A decentralised form of government lay at its core, with traditional sayings describing the election and powers of officeholders, from village heads to the monarch. Justice was also decentralised, with adjudication granted to officeholders operating under the maxim of ‘biar mati anak, jangan mati adat.’ This is often misrepresented as ‘let children die, and adat prevail’, but a truer translation of the context is ‘if your child has been punished according to the law, then the law must prevail”. It is an exhortation towards the rule of law.
Economically, trade was vital, and the phenomenon of ‘merantau’ emerged, where men sought experience and knowledge abroad before returning and contributing to his wife’s clan after marriage. This inculcation of individual responsibility further lends itself to the idea of decentralised power.
Throughout, migration across the straits occurred. In the peninsula, settlers traded, intermarried and created new communities. Until today, the ‘suku’ created by these early interactions – the Biduanda – provide the Undangs, who themselves elect the Yang di-Pertuan Besar.
The first, Raja Melewar, was invited from Pagaruyong to stabilise an increasingly uncertain political situation in the peninsula in 1773. However, when the third ruler Yamtuan Lenggang passed away in 1824, the Padri War had killed much of the Pagaruyong royal family, and the Anglo-Dutch Treaty severed the political link between Pagaruyong and Negeri Sembilan: thus Yamtuan Raden, son of Yamtuan Lenggang, was eventually elected.
Further geopolitical disruption ensued, with the loss of Naning and other colonial territorial reorganisations that transformed the concept of sovereignty. Daulat, with loyalty to a Raja at its core, was being replaced by Kedaulatan, in which geography determined the institutions that affected the Ra’ayat.
The biggest geopolitical event was the Bukit Putus War of 1875, motivated by a British desire to access tin mines and trade routes to feed an expanding Victorian Empire.
Despite his heroism, Yamtuan Antah’s forces were defeated and the resultant peace treaty downgraded his authority.
Relations improved with Yamtuan Antah’s son, Tuanku Muhammad, who together with the Undangs, restored the federation. The adat was intact, with RJ Wilkinson praising Negeri Sembilan’s constitutional government. Within the ambit of the Federated Malay States, Tuanku Muhammad advocated new institutions such as the Malay College and Royal Malay Regiment, while seeking fiscal decentralisation for state projects.
World War II interrupted this model of development.
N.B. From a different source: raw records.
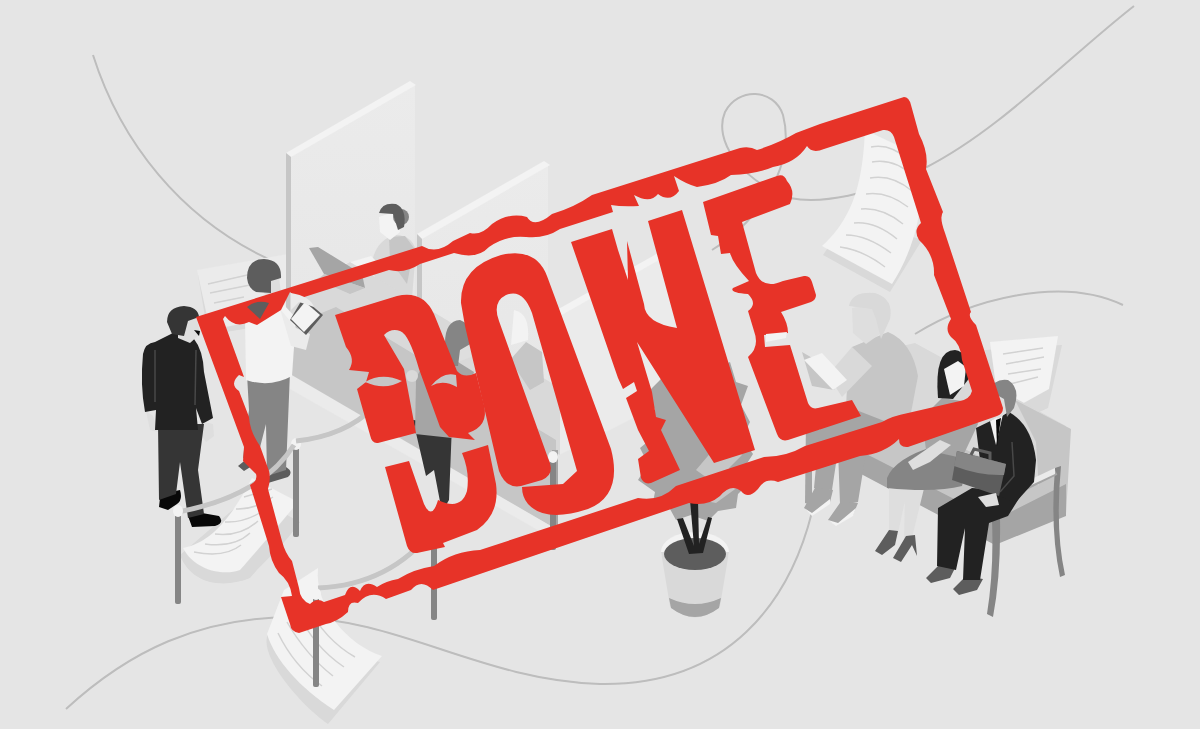
<!DOCTYPE html>
<html lang="en">
<head>
<meta charset="utf-8">
<title>Done</title>
<style>
:root{--bg:#e5e5e5;--red:#e73328;--white:#f3f3f3;--pale:#ebebeb;--mist:#d9d9d9;--silver:#c6c6c6;--gray:#a5a5a5;--mid:#858585;--dim:#5d5d5d;--dark:#353535;--ink:#222;--skin:#dedede}
html,body{margin:0;overflow:hidden;background:var(--bg)}
svg{display:block;width:1200px;height:729px}
.red{fill:var(--red)}.white{fill:var(--white)}.pale{fill:var(--pale)}.mist{fill:var(--mist)}.silver{fill:var(--silver)}.gray{fill:var(--gray)}.mid{fill:var(--mid)}.dim{fill:var(--dim)}.dark{fill:var(--dark)}.ink{fill:var(--ink)}.skin{fill:var(--skin)}.black{fill:#080808}
.swirl{fill:none;stroke:#bdbdbd;stroke-width:2}
.rule{fill:none;stroke:#d2d2d2;stroke-width:1.5}
.rope{fill:none;stroke:var(--silver);stroke-width:5}
.fold{fill:none;stroke:#484848;stroke-width:1.5}
</style>
</head>
<body>
<svg viewBox="0 0 1200 729" role="img" aria-label="Queue at a reception desk and a waiting bench, stamped DONE">
<defs>
  <g id="post"><rect x="-3" y="0" width="6" height="90" rx="2" class="mid"/><ellipse cy="-3" rx="5" ry="6" class="white"/></g>
  <linearGradient id="glass" x1="0" y1="0" x2="0" y2="1"><stop offset="0" stop-color="#ebebeb"/><stop offset="1" stop-color="#e6e6e6"/></linearGradient>
</defs>

<g id="swirls" class="swirl">
  <path d="M93 55C120 140 180 220 275 262"/>
  <path d="M66 709C130 650 200 618 290 617C400 618 480 680 600 684C730 686 790 600 812 512"/>
  <path d="M1134 6C1065 60 1000 130 925 168C870 196 820 204 790 198C740 180 713 140 725 112C738 87 774 88 783 115C796 165 760 220 712 250"/>
  <path d="M1123 305C1060 275 970 300 915 334"/>
</g>

<g id="papers">
  <path class="mist" d="M198 275L290 258L310 318L208 335Z"/>
  <path class="pale" d="M197 270L288 254L303 312L210 330Z"/>
  <path class="rule" d="M208 284L256 273M210 293L250 285M214 303L244 297"/>
  <path class="mist" d="M180 555C190 582 220 590 250 578C265 560 280 550 300 522L250 495Z"/>
  <path class="white" d="M183 548C195 571 224 576 240 570C262 545 275 530 298 502L252 478C235 510 215 542 183 548Z"/>
  <path class="rule" d="M194 552Q225 558 241 545M205 544Q234 548 250 533M215 534Q240 537 258 521M225 522Q246 523 266 509M236 509Q254 510 273 497M244 497L272 489"/>
  <path class="mist" d="M268 634C258 655 300 705 328 724L380 662Z"/>
  <path class="white" d="M267 634L284 590L318 568C314 608 350 646 382 656L334 710C300 688 275 660 267 634Z"/>
  <path class="rule" d="M278 633Q294 666 322 686M287 622Q306 655 333 676M296 610Q314 647 344 667M306 604Q325 640 355 657"/>
  <path class="mist" d="M823 255L890 292L922 240L850 215Z"/>
  <path class="white" d="M865 130C863 175 856 216 822 246L892 284C914 250 928 202 918 155Z"/>
  <path class="rule" d="M871 147Q890 143 909 160M872 162Q894 158 913 176M870 178Q892 174 912 191M866 194Q887 191 908 207M861 209Q882 207 903 224M854 223Q875 221 897 239M846 235Q867 235 891 253M840 247Q863 250 885 267"/>
  <path class="mist" d="M985 350L1062 345L1048 408L1000 430Z"/>
  <path class="white" d="M990 342L1058 336L1049 389L1000 416Z"/>
  <path class="rule" d="M1003 354L1043 348M1006 364L1044 357M1008 374L1041 369M1010 384L1038 377"/>
</g>

<g id="screens">
  <path fill="url(#glass)" d="M290 155L415 84V320L290 375Z"/>
  <path class="white" d="M286 153L410 81L416 85L291 157Z"/>
  <path class="silver" d="M286 153L291 157V375L286 370Z"/>
  <path fill="url(#glass)" d="M420 236L548 165V390L420 420Z"/>
  <path class="white" d="M417 234L544 161L550 165L422 239Z"/>
  <path class="silver" d="M417 234L422 239V420L417 416Z"/>
  <path class="pale" d="M548 318L690 240V390L553 458Z"/>
  <path class="white" d="M546 316L685 238L691 242L551 321Z"/>
</g>

<g id="receptionist">
  <path class="mist" d="M372 262Q376 241 394 235Q411 234 416 250L412 298L377 290Z"/>
  <path class="silver" d="M389 237L405 236L414 248L407 284L390 260Z"/>
  <path class="white" d="M379 217L397 211L400 232L390 240L380 232Z"/>
  <circle cx="401" cy="217" r="8" class="mid"/>
  <path class="dim" d="M379 213Q382 202 396 204Q407 209 404 227L398 230L393 214Z"/>
  <path class="white" d="M344 264L371 256L383 268L358 272Z"/>
</g>

<g id="desk">
  <path class="mist" d="M290 292L350 262L560 388V455L290 340Z"/>
  <path class="silver" d="M290 326L336 307L556 440V529L290 376Z"/>
  <path class="pale" d="M290 374L556 529L545 534L283 385Z"/>
  <path class="gray" d="M309 248L318 247L362 274L365 288L324 274Z"/>
  <path class="silver" d="M324 274L365 288L350 294L318 280Z"/>
  <rect x="552" y="450" width="6" height="78" class="gray"/>
  <path class="white" d="M514 310Q530 313 528 340L511 345Z"/>
  <path class="silver" d="M526 342L542 352L544 382L530 390L510 360Z"/>
</g>

<g id="back-post"><use href="#post" x="296" y="447"/><use href="#post" x="553" y="460"/></g>
<path class="rope" d="M296 441Q345 436 374 407"/>

<g id="man-with-vest">
  <path class="skin" d="M146 411L153 416L158 432L150 430ZM204 422L213 424L214 436L206 442L201 434Z"/>
  <path class="black" d="M160 498Q168 492 180 490Q183 500 177 504L168 510L159 507ZM188 516L202 513L219 516Q225 523 215 526L192 527Z"/>
  <path class="dark" d="M158 424L204 424L198 470L204 514L188 518L180 462L176 494L159 500Z"/>
  <path class="ink" d="M155 342L173 333L194 339Q203 350 204 372L213 418L202 424L196 408L198 430L155 430L156 410L145 412Q140 385 143 354Q145 343 155 342Z"/>
  <path class="fold" d="M155 350L155 402M196 350L195 405"/>
  <path class="skin" d="M178 320L196 315L200 334L190 343L178 338Z"/>
  <path class="dark" d="M167 322Q167 307 184 306Q198 307 199 317L188 321L184 336L172 334Z"/>
  <path class="black" d="M194 330L200 331L199 336Z"/>
</g>

<g id="man-with-clipboard">
  <path class="dim" d="M238 466L248 458L252 466L244 471ZM266 476L286 467Q294 472 288 477L268 483Z"/>
  <path class="mid" d="M247 374L290 372L286 470L267 476L266 424L256 463L243 458L249 410Z"/>
  <path class="white" d="M245 318Q262 304 284 305L296 318L292 376Q270 388 246 380Z"/>
  <path class="pale" d="M280 309L296 328L310 334L306 350L291 346Z"/>
  <path class="dim" d="M303 298L323 315L306 335L290 320Z"/>
  <path class="white" d="M305 302L320 315L304 332L291 319Z"/>
  <path class="skin" d="M265 279L279 276L281 294L270 300L264 293Z"/>
  <path class="dim" d="M247 278Q247 259 264 259Q282 260 281 278L271 281L271 293L256 292Q248 288 247 278Z"/>
</g>

<g id="queue-woman">
  <path class="dark" d="M413 420L452 424L449 500L442 512L434 470L426 476Z"/>
  <path class="gray" d="M416 380Q422 357 450 357L474 372L462 418L452 438L415 434Z"/>
  <path class="skin" d="M458 342L472 336L471 357L458 362Z"/>
  <path class="mid" d="M445 343Q445 321 460 320Q475 326 472 343L460 350L458 366L446 366Z"/>
</g>

<g id="barrier">
  <path class="rope" d="M178 512Q262 496 294 445M318 588Q390 585 433 530"/>
  <use href="#post" x="178" y="514"/><use href="#post" x="434" y="530"/><use href="#post" x="316" y="597"/>
</g>

<g id="plant">
  <path class="gray" d="M660 380L675 360L690 372L700 350L712 370L730 362L736 382L748 386L741 405L750 422L742 438L753 454L744 468L750 482L738 494L736 508L718 511L708 521L691 515L676 520L670 509L652 507L655 492L638 480L648 464L640 448L652 438L645 420L655 410L648 392Z"/>
  <path class="silver" d="M722 400L740 418L728 436L742 455L729 468L738 487L716 503L700 500L710 480L696 470L713 450Z"/>
  <ellipse cx="695" cy="552" rx="34" ry="20" class="white"/>
  <path class="mist" d="M661 552L670 606Q695 629 720 606L729 552Z"/>
  <path class="gray" d="M669 598Q695 610 721 598L719 608Q695 626 671 608Z"/>
  <ellipse cx="695" cy="554" rx="31" ry="16" class="dim"/>
  <path class="ink" d="M677 519L683 518L694 546L690 500L698 500L699 544L708 517L712 518L703 553L689 554Z"/>
</g>

<g id="bench">
  <path class="gray" d="M806 420L812 418V505L805 503Z"/>
  <path class="mist" d="M885 350L915 343L1066 426L1056 508L880 420Z"/>
  <path class="silver" d="M1015 400L1071 429L1066 514L1040 506L1036 442Z"/>
  <path class="silver" d="M812 424L865 400L1052 492L995 525Z"/>
  <path class="gray" d="M812 426L995 520V545L812 448ZM995 520L1066 484V516L995 545Z"/>
  <path class="mid" d="M992 520L1000 518Q1001 575 993 617L987 614Q994 570 992 520ZM1055 468L1061 466Q1055 530 1065 575L1060 577Q1050 530 1055 468Z"/>
  <path fill="none" stroke="#a5a5a5" stroke-width="6" d="M996 518V502L1056 472"/>
  <path class="pale" d="M993 497L1055 468V474L993 503Z"/>
</g>

<g id="seated-man">
  <path class="gray" d="M804 508L816 486L833 490L830 502L812 515ZM828 520L842 500L858 503L853 515L836 525Z"/>
  <path class="white" d="M804 508L812 513L830 499L830 504L812 516ZM828 520L838 523L856 508L853 516L836 526Z"/>
  <path class="gray" d="M820 424L860 405L906 426L868 440L858 502L840 504L838 450L832 490L814 488Z"/>
  <path class="silver" d="M852 347L888 332Q912 342 918 376L910 418L892 424L846 406L848 372Z"/>
  <path class="mist" d="M852 347L872 366L842 397L828 375Z"/>
  <path class="silver" d="M802 352L840 374L834 390L812 386Z"/>
  <path class="white" d="M804 360L822 353L847 380L833 390Z"/>
  <path class="skin" d="M852 308L878 303L880 334L866 344L853 333Z"/>
  <path class="mist" d="M849 306Q852 291 875 293Q894 299 890 319L881 339L876 319L872 309Z"/>
</g>

<g id="seated-woman">
  <path class="skin" d="M889 482L912 468L897 538L889 541ZM905 486L928 472L911 542L904 546Z"/>
  <path class="dim" d="M875 551L889 530L898 531L895 545L882 555ZM893 558L906 536L915 535L917 556L912 545L901 562Z"/>
  <path class="mid" d="M887 478Q895 458 935 446L968 460L962 486Q935 493 887 488Z"/>
  <path class="gray" d="M922 418L942 398L968 402L978 424L962 458L926 450Z"/>
  <path class="skin" d="M908 462L940 440L951 445L930 462L913 470Z"/>
  <path class="ink" d="M938 398Q934 350 955 350Q969 352 971 376L953 399Z"/>
  <path class="white" d="M944 369L958 361L966 367L964 386L950 395Z"/>
</g>

<g id="seated-visitor">
  <path class="dim" d="M926 578L940 564L955 568L950 578L931 583ZM953 589L966 576L983 579L977 590L959 595Z"/>
  <path class="ink" d="M938 508L972 488L1023 492L1008 516L989 523L980 580L963 580L965 528L956 570L937 566Z"/>
  <path class="ink" d="M976 428L1009 412Q1032 425 1036 460L1034 482L1016 502L984 492Z"/>
  <path class="white" d="M990 421L1003 414L996 445Z"/>
  <path class="black" d="M996 420L1001 418L997 446Z"/>
  <path class="skin" d="M992 391L1008 390L1008 412L998 419L992 412Z"/>
  <path class="mid" d="M990 391Q994 378 1008 380Q1021 388 1014 408L1007 417L1004 399Z"/>
  <path class="dim" d="M957 451L1006 464L999 496L952 480Z"/>
  <path class="mid" d="M957 451L1006 464L1004 475Q980 476 954 466Z"/>
  <path fill="none" stroke="#5d5d5d" stroke-width="3" d="M971 455L974 449L990 453L990 460"/>
  <path class="skin" d="M978 497L996 493L999 505L986 507Z"/>
  <path class="fold" d="M1012 442L1014 476L1000 492"/>
</g>

<g id="stamp" class="red">
  <path id="frame" fill-rule="evenodd" d="M196 317L422 246Q437 255 453 241L470 233Q481 236 492 224Q509 212 527 217Q534 229 552 214Q575 207 592 195L740 148Q750 146 757 150Q779 143 796 133L820 124L904 97Q909 97 911 105L919 134Q929 153 926 169L943 212Q939 217 945 233L971 312Q967 316 976 325L1003 408Q1003 414 997 416L908 447Q899 448 899 439Q884 454 860 456L778 482Q765 477 758 489Q748 500 741 491Q731 483 720 496Q707 507 689 503L433 590Q421 578 411 590L386 599Q371 589 358 603Q348 600 348 612Q337 622 326 624L299 633Q291 632 290 624L281 597L292 596Q290 581 279 573Q270 561 269 546L250 485Q258 481 256 474L243 461L244 447Z
  M225 316Q235 329 249 322L257 325L281 310L290 292L298 299L389 270Q405 274 420 264L454 253Q477 260 489 247Q506 235 526 237Q545 239 560 229L613 212L611 205Q622 207 639 206L634 195Q650 204 658 194Q670 203 679 191L674 176Q686 184 697 187Q719 184 731 175Q757 174 773 167Q796 163 807 146Q812 154 824 149L883 130Q891 129 894 137L921 223Q913 230 919 240Q935 255 934 275L951 319Q944 329 951 337Q961 344 962 360L972 391Q970 399 960 401L908 413Q892 416 882 422L805 446Q786 457 764 457L676 486Q660 502 638 498L480 550Q454 551 434 566Q414 569 398 579Q386 581 377 587Q365 579 360 591Q350 581 345 595L324 602Q317 597 310 604Q300 600 299 588L292 561Q285 553 282 541L268 489Q271 479 269 471L260 446Q250 432 249 417L239 391Q229 384 239 375L244 377L223 319Z"/>
  <g id="letter-d">
    <path d="M335 315L397 296Q423 290 434 314L457 371Q464 379 476 373L484 405Q489 426 468 433L475 440L449 437L440 427L419 369Q409 334 400 331Q391 328 384 335L404 369L416 433L378 443Q372 444 370 435L357 389L366 382L369 372L349 370Q356 359 346 347Z"/>
    <path d="M385 467L409 461L424 504Q432 521 438 500Q461 511 467 491Q470 472 462 453L488 445L496 484Q500 514 477 530L443 543L445 547L417 553Q410 554 407 546Z"/>
  </g>
  <path id="letter-o" d="M461 303Q460 267 501 255Q536 247 547 276L611 449Q623 495 588 509Q545 523 528 504Q522 497 522 487L563 484L577 471L532 313Q523 288 506 295Q492 302 499 321L548 458Q556 474 542 480L521 486Q506 489 499 471L465 326Z"/>
  <path id="letter-n" d="M571 242L612 229L618 250L628 280L627 241L644 304Q645 323 677 328L648 221L682 210L755 450L714 463L637 342L652 392L656 417L666 420L661 430L680 470L651 483Q644 485 641 478L638 459L649 451L638 430L626 398L637 391L634 382L623 389L618 378Z"/>
  <path id="letter-e" d="M703 202L777 176Q784 173 787 181Q796 191 790 204L742 222L756 273Q763 290 783 281L804 276Q810 275 812 282L816 295Q816 300 811 302L781 312Q788 323 788 333L764 335L765 347L790 345L808 403Q811 410 818 408L852 400L861 416L788 440Q780 442 777 434L748 357Q760 347 754 331L748 311Q758 304 748 294Q729 293 733 288L749 281Q733 264 730 253L721 254L718 236L711 235Z"/>
</g>

<g id="stamp-wear">
  <path class="silver" d="M365 382Q382 372 402 381Q385 391 365 382ZM431 386Q443 371 456 375L457 387Q443 379 431 386Z"/>
  <circle cx="412" cy="376" r="6" class="mist"/>
  <path class="dim" d="M247 307Q257 299 269 303L260 319Z"/>
  <path class="pale" d="M291 293Q310 296 314 307L299 302L291 310Z"/>
  <path class="white" d="M766 334L787 332L786 338L766 342Z"/>
</g>
</svg>
</body>
</html>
Official history claims that, following the Japanese surrender, the British-created Malayan Union was defeated because Umno galvanised the Malays to oppose an unfair constitution that eroded Malay rights. But opposition was also on the basis of over-centralisation at the states’ expense: an argument that had nothing to do with race.
The Federation of Malaya Agreement 1957 brought about a new Federal Constitution which, with many amendments, operates until today. The Ninth Schedule is often cited as defining federal-state powers, but there are many relevant parts, including Article 3(2) which confirms the Rulers as Heads of Islam in the states. The State Constitution, in turn, refers to ‘Islam as heretofore professed and practised in the State.’
In recent decades, Malaysia has become increasingly centralised and authoritarian, with the Prime Minister becoming more powerful at the expense of check and balance institutions and states’ powers.
Thus we have a golden opportunity to inject decentralisation into the pursuit of institutional reform. As Negeri Sembilan shows, centuries-old traditions of federalism and rule of law can be restored even after periods of turbulence and erosion.
With local elections recently being approved in Kampung Baru Paroi, perhaps Negeri Sembilan can once again lead the way.
From the writer’s speech at the Federalism in Malaysia Conference on July 1.